*** Block opens ***

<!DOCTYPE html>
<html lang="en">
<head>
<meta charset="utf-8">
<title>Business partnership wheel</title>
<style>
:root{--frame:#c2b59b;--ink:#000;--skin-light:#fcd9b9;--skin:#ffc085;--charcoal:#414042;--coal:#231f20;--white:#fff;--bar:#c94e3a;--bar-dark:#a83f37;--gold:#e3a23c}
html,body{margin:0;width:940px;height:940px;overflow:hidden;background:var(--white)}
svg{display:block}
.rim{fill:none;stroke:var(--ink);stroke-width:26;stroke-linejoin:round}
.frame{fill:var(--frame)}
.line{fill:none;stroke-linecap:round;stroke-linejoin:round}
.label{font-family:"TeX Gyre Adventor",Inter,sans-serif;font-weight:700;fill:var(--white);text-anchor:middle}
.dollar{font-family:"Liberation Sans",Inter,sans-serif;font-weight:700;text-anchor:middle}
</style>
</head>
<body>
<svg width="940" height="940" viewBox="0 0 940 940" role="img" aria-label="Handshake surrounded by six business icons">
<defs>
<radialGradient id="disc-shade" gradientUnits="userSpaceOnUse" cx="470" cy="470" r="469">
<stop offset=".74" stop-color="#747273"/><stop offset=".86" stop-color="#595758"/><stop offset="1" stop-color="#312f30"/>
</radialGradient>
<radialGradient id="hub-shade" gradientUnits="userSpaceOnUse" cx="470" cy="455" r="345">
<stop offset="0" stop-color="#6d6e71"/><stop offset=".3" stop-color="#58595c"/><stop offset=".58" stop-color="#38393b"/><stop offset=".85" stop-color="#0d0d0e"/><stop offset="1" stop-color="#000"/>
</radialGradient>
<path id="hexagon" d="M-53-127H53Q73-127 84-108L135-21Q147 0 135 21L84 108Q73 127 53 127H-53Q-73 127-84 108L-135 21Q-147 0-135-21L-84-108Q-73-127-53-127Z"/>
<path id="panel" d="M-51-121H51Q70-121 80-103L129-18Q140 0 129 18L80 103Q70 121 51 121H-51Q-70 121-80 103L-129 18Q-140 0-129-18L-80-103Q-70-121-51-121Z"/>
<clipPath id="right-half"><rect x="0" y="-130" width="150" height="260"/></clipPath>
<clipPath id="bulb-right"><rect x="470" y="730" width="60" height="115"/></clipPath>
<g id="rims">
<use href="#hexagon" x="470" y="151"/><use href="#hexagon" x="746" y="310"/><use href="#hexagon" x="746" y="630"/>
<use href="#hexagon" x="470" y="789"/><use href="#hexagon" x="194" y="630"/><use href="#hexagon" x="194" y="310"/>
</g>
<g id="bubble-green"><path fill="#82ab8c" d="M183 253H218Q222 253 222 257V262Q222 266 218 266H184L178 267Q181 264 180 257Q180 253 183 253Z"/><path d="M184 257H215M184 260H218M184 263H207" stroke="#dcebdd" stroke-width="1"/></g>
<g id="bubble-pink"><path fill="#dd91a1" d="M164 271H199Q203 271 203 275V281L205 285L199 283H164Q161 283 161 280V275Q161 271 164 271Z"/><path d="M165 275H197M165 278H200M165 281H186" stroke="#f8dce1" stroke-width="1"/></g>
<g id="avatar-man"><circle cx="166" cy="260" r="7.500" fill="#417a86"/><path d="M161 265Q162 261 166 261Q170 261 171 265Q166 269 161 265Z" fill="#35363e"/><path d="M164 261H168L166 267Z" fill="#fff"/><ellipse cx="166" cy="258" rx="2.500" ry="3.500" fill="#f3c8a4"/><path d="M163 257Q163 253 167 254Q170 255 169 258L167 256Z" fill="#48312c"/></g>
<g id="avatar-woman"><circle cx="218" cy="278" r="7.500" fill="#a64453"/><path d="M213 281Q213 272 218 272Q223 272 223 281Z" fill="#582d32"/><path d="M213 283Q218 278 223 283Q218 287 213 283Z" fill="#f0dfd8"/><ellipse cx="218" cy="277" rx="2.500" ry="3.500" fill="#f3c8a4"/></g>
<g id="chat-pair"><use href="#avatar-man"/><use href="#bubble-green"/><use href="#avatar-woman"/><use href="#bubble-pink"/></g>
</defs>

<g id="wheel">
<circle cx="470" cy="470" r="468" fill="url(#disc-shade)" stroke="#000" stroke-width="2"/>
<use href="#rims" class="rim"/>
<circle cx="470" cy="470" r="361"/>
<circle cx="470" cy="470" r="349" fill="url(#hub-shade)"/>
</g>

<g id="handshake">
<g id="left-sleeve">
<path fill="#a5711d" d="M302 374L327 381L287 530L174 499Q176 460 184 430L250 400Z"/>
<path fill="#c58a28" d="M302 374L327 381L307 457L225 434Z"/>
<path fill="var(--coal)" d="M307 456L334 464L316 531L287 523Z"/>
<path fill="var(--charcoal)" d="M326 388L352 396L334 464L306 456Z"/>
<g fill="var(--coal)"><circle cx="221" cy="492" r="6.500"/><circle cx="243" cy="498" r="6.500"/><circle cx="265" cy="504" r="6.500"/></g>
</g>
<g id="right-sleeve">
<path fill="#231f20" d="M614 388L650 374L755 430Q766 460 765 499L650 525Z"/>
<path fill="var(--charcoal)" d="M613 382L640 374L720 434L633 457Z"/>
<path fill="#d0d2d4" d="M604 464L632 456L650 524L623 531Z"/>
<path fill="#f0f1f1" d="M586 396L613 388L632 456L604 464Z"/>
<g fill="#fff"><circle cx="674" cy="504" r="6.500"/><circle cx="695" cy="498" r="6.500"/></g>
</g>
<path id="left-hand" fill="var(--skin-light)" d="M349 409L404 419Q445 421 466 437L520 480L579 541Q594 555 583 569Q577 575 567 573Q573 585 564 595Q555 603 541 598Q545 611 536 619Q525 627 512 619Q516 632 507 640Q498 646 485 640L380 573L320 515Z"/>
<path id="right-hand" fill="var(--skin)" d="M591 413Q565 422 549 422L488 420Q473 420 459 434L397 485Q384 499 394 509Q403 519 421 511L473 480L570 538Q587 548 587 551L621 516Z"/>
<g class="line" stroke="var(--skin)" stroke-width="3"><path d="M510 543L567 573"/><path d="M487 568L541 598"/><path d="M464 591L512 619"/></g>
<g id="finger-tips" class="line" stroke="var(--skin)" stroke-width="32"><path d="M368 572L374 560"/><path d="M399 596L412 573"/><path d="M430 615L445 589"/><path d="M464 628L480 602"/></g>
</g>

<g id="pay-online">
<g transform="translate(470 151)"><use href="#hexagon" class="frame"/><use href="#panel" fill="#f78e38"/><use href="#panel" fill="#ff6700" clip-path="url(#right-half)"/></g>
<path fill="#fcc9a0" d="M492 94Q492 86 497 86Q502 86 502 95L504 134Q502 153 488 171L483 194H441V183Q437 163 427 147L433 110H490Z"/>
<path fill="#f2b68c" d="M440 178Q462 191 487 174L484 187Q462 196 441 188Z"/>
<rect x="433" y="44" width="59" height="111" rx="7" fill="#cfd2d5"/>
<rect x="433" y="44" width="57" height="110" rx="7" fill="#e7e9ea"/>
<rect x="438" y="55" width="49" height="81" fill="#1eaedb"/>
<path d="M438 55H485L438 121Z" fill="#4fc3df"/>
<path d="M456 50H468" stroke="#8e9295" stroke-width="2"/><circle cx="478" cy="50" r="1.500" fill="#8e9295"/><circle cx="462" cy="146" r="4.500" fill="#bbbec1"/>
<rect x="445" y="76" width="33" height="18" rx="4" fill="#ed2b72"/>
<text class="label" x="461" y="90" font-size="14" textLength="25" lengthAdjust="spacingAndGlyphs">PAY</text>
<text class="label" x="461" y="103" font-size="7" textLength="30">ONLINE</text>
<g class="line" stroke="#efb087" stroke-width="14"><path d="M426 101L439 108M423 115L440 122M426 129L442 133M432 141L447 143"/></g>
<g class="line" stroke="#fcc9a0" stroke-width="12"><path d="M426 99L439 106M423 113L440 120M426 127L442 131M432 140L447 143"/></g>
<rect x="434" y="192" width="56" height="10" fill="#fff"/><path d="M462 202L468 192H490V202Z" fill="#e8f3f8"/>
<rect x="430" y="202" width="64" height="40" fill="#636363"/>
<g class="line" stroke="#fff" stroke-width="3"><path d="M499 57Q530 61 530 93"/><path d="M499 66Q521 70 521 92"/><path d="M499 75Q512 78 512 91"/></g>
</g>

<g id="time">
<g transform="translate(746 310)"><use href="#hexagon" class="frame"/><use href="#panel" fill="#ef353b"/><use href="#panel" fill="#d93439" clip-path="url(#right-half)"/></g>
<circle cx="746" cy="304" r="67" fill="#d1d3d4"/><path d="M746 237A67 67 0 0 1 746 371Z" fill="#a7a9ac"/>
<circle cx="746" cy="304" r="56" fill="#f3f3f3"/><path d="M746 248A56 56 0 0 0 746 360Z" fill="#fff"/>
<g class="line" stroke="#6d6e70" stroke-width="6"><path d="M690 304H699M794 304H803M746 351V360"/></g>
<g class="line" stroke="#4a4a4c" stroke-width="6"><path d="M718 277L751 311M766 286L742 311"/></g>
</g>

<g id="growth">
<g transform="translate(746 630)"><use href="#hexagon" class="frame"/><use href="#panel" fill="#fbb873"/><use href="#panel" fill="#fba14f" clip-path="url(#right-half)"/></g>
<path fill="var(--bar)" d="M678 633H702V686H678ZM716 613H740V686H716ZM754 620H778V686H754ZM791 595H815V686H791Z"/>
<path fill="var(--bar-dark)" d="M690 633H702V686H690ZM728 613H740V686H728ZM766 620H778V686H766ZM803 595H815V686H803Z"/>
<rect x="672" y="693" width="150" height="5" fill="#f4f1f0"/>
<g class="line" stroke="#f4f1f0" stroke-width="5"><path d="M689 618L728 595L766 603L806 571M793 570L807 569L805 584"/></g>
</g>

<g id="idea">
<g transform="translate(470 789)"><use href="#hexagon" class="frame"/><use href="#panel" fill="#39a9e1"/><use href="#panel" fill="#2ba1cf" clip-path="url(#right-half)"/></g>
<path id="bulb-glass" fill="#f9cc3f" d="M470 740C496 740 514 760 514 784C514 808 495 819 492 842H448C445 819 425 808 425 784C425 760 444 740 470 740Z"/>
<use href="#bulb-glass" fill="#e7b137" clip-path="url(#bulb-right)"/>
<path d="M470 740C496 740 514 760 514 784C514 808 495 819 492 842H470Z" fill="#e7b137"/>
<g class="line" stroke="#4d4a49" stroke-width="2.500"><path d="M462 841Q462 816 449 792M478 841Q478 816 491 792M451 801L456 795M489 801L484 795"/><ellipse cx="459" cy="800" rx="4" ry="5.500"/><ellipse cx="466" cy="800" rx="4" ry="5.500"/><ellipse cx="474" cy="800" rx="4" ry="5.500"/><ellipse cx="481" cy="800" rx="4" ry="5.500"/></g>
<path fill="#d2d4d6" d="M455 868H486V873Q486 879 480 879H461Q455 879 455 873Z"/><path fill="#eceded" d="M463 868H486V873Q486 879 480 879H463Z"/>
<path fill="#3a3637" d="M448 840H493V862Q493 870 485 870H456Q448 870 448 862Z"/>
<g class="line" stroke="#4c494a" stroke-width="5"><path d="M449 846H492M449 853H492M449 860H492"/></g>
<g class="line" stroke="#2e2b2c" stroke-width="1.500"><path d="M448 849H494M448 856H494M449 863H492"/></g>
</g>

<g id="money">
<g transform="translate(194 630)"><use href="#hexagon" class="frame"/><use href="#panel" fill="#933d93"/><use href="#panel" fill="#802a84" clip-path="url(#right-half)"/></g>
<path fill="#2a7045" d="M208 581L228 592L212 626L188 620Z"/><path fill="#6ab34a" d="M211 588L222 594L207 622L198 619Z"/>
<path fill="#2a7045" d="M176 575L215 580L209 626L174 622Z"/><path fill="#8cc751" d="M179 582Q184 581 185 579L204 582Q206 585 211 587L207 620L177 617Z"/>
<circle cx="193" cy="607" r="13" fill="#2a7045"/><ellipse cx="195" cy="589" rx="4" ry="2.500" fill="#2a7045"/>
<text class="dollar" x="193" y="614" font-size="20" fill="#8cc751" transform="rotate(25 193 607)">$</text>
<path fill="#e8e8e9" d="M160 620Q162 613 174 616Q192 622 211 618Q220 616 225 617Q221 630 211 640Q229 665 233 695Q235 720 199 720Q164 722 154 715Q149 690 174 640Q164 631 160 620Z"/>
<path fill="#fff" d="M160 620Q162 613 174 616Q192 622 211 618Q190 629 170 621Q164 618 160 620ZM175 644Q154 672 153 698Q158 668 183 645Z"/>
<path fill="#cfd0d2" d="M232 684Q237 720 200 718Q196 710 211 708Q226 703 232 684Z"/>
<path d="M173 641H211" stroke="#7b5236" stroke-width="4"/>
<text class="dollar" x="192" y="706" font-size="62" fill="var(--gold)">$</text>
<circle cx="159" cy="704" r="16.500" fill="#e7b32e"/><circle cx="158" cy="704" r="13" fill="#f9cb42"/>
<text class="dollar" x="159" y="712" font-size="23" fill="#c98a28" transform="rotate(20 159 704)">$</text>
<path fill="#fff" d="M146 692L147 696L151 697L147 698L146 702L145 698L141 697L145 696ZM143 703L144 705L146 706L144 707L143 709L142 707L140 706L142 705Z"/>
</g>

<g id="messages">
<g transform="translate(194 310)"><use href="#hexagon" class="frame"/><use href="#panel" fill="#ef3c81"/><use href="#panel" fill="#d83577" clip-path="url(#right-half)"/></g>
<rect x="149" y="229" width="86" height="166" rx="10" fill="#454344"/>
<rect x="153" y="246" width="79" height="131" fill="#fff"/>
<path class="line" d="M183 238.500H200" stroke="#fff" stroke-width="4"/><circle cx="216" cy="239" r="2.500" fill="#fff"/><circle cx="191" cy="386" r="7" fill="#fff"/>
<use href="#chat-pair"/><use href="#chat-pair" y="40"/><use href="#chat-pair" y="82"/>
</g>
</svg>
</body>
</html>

*** Block closes ***

What is the number of lines above that hold the string "anchor"? Answer with that number alone.

2